Massie also wrote, "If you're relying on the vaccine to prevent your own death, did you take the $50 antibody test to confirm that it at least caused your body to create the spike antibodies?"

The Republican penned two other tweets criticizing vaccine mandates prior to his tweets about faking receiving the shot.

"Any vaccine mandate that does not recognize naturally acquired immunity should be ignored on the grounds that people implementing it exhibit a willful disregard for reality and science," he wrote.

Massie continued, "If you indulge them in their alternate reality by acquiescing to their superstitious demands, be prepared for all manner of additional abuse that will follow."

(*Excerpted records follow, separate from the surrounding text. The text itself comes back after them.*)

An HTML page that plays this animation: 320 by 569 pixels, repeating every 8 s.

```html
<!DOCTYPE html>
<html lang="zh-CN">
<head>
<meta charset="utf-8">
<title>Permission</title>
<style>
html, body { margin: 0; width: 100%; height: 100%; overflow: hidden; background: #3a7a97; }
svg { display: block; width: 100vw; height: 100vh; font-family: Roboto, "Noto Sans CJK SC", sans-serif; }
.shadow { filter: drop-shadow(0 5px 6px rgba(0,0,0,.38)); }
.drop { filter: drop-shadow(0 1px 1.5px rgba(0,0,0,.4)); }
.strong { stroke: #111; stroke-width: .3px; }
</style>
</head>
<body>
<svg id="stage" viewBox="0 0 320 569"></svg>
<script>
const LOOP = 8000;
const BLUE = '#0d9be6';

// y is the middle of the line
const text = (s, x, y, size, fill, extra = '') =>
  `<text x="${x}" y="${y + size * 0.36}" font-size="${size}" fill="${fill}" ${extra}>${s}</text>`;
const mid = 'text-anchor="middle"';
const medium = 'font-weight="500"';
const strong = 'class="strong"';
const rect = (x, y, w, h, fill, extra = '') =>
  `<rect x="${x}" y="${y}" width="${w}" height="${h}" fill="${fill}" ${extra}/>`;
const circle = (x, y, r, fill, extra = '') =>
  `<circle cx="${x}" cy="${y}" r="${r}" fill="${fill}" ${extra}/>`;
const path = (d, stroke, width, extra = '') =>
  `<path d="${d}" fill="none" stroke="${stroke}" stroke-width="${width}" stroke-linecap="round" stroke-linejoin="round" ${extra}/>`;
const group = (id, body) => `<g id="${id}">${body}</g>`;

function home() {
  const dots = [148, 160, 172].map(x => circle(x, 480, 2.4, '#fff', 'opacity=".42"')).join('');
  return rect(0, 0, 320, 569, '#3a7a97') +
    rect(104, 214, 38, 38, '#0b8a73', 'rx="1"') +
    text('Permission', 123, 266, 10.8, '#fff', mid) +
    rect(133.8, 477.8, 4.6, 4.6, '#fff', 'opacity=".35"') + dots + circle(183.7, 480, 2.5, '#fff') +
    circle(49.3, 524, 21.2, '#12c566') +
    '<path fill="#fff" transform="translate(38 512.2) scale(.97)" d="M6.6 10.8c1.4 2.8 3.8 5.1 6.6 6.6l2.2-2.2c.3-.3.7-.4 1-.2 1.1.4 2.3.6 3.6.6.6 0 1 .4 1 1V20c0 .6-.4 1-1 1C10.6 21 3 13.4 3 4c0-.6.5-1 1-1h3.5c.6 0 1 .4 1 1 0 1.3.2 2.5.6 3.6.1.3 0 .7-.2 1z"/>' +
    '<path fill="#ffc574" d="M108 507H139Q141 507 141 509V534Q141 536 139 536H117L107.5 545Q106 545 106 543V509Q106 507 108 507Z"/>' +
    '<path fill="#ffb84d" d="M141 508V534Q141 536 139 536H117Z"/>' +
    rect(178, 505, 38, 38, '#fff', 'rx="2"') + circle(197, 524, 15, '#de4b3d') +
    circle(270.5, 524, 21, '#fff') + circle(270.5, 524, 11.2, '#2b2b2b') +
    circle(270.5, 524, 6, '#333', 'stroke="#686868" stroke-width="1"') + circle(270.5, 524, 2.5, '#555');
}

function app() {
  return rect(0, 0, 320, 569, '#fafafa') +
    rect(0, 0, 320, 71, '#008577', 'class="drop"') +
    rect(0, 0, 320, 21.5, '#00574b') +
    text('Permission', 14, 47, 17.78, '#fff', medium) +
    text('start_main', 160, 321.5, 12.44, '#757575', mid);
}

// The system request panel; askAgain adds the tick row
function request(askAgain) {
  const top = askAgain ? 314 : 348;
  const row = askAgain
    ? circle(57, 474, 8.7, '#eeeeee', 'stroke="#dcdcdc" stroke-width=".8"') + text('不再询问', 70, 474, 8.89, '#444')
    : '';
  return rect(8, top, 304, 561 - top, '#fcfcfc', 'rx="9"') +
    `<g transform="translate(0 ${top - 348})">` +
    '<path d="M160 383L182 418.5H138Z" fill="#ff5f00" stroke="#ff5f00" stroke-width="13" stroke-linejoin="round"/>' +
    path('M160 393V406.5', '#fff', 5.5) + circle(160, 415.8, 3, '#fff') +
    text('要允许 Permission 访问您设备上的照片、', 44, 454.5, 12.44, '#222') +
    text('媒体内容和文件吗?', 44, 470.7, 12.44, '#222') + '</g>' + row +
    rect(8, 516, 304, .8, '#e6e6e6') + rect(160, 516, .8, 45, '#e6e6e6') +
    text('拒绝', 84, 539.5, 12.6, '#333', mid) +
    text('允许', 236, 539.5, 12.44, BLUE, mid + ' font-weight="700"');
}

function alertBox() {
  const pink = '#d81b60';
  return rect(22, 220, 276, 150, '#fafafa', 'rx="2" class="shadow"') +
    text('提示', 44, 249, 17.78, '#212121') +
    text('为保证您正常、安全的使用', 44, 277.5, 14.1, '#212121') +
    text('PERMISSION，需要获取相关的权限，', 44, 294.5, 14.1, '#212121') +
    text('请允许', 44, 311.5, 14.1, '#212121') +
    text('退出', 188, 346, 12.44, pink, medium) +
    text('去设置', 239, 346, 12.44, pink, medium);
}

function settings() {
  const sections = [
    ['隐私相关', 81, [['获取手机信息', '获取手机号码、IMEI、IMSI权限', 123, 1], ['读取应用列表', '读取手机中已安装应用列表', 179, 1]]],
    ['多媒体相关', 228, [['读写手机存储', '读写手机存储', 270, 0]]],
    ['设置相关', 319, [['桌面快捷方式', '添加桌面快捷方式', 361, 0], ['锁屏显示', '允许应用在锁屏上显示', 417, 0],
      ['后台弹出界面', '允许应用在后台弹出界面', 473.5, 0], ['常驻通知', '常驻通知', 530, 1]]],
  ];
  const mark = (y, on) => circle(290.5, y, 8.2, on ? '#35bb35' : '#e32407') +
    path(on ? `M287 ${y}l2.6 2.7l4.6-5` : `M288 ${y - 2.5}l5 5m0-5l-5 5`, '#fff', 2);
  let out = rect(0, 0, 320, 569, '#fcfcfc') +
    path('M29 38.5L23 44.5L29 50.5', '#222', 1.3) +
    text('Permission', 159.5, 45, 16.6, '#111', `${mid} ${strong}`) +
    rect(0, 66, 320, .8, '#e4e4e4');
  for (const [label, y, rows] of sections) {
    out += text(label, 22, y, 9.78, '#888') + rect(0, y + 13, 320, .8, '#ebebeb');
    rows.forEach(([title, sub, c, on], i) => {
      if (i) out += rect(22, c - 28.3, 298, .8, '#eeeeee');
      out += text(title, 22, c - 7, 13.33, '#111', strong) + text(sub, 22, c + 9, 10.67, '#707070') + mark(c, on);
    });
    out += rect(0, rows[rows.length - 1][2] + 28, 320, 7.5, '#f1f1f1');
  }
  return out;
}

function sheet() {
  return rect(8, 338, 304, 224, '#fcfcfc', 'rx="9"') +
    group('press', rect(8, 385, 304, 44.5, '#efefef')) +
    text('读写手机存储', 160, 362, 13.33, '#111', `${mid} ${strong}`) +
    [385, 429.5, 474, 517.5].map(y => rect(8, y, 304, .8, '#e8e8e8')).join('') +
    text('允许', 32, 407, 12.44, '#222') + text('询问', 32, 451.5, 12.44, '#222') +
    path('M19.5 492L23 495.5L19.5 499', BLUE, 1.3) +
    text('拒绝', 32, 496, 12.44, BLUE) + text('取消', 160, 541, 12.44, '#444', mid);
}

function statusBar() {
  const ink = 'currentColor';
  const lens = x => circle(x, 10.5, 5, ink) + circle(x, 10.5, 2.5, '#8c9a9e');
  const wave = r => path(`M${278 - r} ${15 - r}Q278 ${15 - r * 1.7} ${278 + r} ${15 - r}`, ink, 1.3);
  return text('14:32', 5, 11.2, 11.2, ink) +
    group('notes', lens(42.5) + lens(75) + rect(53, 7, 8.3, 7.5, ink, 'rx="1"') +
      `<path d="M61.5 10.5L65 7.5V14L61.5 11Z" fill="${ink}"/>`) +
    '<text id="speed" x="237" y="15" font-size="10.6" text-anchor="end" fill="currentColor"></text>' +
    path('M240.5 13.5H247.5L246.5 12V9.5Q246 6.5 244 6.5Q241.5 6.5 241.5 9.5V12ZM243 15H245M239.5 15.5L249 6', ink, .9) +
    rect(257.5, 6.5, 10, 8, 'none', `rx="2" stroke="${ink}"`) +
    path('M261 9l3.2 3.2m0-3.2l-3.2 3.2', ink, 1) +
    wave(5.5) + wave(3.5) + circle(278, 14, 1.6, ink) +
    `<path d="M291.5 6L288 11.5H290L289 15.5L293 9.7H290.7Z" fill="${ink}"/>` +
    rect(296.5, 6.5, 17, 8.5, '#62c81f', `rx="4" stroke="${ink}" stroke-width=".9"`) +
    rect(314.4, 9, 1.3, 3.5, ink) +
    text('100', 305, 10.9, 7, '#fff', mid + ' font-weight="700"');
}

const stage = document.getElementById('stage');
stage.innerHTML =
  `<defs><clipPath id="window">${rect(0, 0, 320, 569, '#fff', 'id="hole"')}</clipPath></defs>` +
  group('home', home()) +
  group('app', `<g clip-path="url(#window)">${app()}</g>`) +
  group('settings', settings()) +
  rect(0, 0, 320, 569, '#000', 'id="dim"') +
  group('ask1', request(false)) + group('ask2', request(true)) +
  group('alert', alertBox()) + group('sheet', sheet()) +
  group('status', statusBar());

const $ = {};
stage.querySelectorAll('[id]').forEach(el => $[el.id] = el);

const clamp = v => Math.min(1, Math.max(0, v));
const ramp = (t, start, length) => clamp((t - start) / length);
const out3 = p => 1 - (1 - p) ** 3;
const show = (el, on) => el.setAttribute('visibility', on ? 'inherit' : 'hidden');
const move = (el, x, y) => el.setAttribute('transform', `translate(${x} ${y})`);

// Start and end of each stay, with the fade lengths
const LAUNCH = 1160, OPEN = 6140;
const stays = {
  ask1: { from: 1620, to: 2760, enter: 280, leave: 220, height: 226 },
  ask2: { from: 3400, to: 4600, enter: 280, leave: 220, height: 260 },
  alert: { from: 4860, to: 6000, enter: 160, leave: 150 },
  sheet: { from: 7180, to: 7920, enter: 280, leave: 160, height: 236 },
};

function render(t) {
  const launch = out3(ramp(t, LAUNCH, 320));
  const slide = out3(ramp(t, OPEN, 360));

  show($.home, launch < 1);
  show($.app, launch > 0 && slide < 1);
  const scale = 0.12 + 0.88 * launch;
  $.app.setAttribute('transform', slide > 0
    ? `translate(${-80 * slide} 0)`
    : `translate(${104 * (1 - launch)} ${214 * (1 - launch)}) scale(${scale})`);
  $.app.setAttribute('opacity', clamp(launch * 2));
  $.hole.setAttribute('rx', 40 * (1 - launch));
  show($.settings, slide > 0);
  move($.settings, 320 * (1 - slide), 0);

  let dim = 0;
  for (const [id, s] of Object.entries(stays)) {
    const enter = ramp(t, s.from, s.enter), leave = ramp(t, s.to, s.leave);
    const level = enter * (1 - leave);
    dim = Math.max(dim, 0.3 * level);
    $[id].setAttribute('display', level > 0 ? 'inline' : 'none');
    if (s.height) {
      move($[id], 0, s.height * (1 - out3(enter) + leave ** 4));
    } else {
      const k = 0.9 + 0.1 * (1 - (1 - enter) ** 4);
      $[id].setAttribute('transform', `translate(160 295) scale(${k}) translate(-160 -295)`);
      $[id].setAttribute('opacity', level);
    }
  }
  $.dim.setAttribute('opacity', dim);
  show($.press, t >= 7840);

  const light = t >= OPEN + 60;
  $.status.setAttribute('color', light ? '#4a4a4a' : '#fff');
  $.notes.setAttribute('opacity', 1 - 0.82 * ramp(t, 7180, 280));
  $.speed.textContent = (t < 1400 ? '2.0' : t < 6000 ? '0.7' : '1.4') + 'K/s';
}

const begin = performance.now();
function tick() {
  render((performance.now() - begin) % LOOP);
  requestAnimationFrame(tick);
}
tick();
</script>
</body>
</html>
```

If you indulge them in their alternate reality by acquiescing to their superstitious demands, be prepared for all manner of additional abuse that will follow.

— Thomas Massie (@RepThomasMassie) October 15, 2021

Jorge A. Caballero, MD, responded to Massie's tweets and said that his understanding is any vaccine provider could be discovered and charged with defrauding the U.S. Government, with the recipient considered as a co-conspirator in the crime. He added that fraud is unethical.

My reading of this: the vaccine provider would easily be discovered and charged with the crime of defrauding the U.S. Government. Also, the “recipient” would be a co-conspirator to this crime.

Also, fraud is unethical

— Jorge A. Caballero, MD (@DataDrivenMD) October 18, 2021

While Massie's tweet advocates for health care providers and individuals who don't agree with the COVID-19 vaccine to lie about giving or receiving it, the FBI has warned that creating or buying fake vaccination cards is against the law.

"By misrepresenting yourself as vaccinated when entering schools, mass transit, workplaces, gyms, or places of worship, you put yourself and others around you at risk of contracting COVID-19," the FBI wrote in a March press release. They added that it's illegal to use the government agency's seal without authorization and faking vaccination records can lead to monetary fines and up to five years in prison.

The first cause of fraudulent COVID-19 vaccination record cards was recorded in July by the Department of Justice (DOJ) when a California-licensed naturopathic doctor was arrested for selling homeoprophylaxis immunization pellets and falsifying COVID-19 vaccine records.

 Rep. Thomas Massie Republican Kentucky
Representative Thomas Massie, a Kentucky Republican, advocated for an "ethical form of non-compliance" by encouraging people and medical providers to falsify receiving a COVID-19 vaccine. Massie speaks at a news conference on the “Fire Fauci Act” on Capitol Hill on June 15 in Washington, D.C. Anna Moneymaker/Getty Images

The DOJ said that spreading inaccurate medical records is dangerous, but Massie previously argued that forcing anyone to receive the COVID-19 vaccine "without their consent is violence."

"Depriving them of their basic human rights because they won't give consent is also violence," he tweeted. "Those who promote either should be ashamed."

The same month, he also compared COVID restrictions to the Holocaust but later deleted the tweet. An intern for Massie, Andrew Zirkle, resigned because he felt the post was deeply offensive.

1/ I quit. I wanted to let everyone who knows me personally to know that as soon as I got in to work this morning, I resigned my position in the Office of Congressman Thomas Massie because of his tweet comparing the horrors of the Holocaust to vaccine passports. pic.twitter.com/YXSrPWW80e

— 🦀Andrew Zirkle🦀 (@theandrewzirkle) August 26, 2021

Massie was among Representatives Marjorie Taylor Greene and Ralph Norman, Republicans from Georgia and South Carolina, respectively, in suing House Speaker Nancy Pelosi over the House's mask mandate. Massie was fined $500 in May for refusing to wear a mask on the floor.

Newsweek reached out to Massie for comment.